● Activity:
Copy out each line of the data that holds the word "scale".

Supplied entries START

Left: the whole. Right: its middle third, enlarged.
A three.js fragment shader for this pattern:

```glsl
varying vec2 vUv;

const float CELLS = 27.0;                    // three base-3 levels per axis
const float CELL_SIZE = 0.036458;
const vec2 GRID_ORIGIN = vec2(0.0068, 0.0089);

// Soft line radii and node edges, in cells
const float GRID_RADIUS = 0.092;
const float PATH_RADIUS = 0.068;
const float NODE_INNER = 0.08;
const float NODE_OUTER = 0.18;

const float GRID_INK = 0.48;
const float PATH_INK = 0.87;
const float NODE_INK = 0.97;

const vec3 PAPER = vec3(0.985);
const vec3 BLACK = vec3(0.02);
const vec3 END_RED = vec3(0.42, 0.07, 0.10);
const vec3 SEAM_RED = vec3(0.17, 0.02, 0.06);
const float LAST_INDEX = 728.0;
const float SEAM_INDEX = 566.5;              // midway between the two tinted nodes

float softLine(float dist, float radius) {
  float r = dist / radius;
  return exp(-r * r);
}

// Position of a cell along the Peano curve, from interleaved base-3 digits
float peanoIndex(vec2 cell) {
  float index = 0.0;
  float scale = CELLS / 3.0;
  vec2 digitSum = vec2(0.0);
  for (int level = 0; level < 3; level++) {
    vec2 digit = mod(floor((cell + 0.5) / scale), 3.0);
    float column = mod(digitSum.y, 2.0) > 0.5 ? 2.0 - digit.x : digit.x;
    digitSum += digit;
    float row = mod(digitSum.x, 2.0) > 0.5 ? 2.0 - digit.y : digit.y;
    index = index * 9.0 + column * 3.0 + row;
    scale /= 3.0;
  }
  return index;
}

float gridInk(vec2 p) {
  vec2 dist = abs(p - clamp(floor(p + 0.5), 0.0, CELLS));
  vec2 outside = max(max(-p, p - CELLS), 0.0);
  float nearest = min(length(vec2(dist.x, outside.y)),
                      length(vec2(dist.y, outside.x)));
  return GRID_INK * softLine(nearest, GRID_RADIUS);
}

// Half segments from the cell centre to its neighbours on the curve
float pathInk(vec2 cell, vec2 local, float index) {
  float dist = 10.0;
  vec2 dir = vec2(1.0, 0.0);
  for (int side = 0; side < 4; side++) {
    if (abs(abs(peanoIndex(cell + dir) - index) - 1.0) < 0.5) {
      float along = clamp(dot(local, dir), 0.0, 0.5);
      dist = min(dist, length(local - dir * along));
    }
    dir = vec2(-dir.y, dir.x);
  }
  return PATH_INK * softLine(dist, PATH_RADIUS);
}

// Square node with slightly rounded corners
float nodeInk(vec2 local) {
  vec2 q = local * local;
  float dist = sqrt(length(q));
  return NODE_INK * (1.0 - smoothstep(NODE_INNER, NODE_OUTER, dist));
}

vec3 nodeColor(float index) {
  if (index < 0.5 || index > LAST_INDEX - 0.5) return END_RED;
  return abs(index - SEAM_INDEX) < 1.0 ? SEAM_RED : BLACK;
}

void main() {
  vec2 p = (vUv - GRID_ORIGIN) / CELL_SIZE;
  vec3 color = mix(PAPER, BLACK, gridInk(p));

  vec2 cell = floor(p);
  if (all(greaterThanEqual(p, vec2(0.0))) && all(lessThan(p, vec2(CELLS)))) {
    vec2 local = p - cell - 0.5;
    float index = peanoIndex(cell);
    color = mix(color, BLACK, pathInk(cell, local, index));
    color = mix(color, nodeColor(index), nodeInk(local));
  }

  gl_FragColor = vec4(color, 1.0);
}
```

Supplied entries END

● Exercise result:
  float scale = CELLS / 3.0;
    vec2 digit = mod(floor((cell + 0.5) / scale), 3.0);
    scale /= 3.0;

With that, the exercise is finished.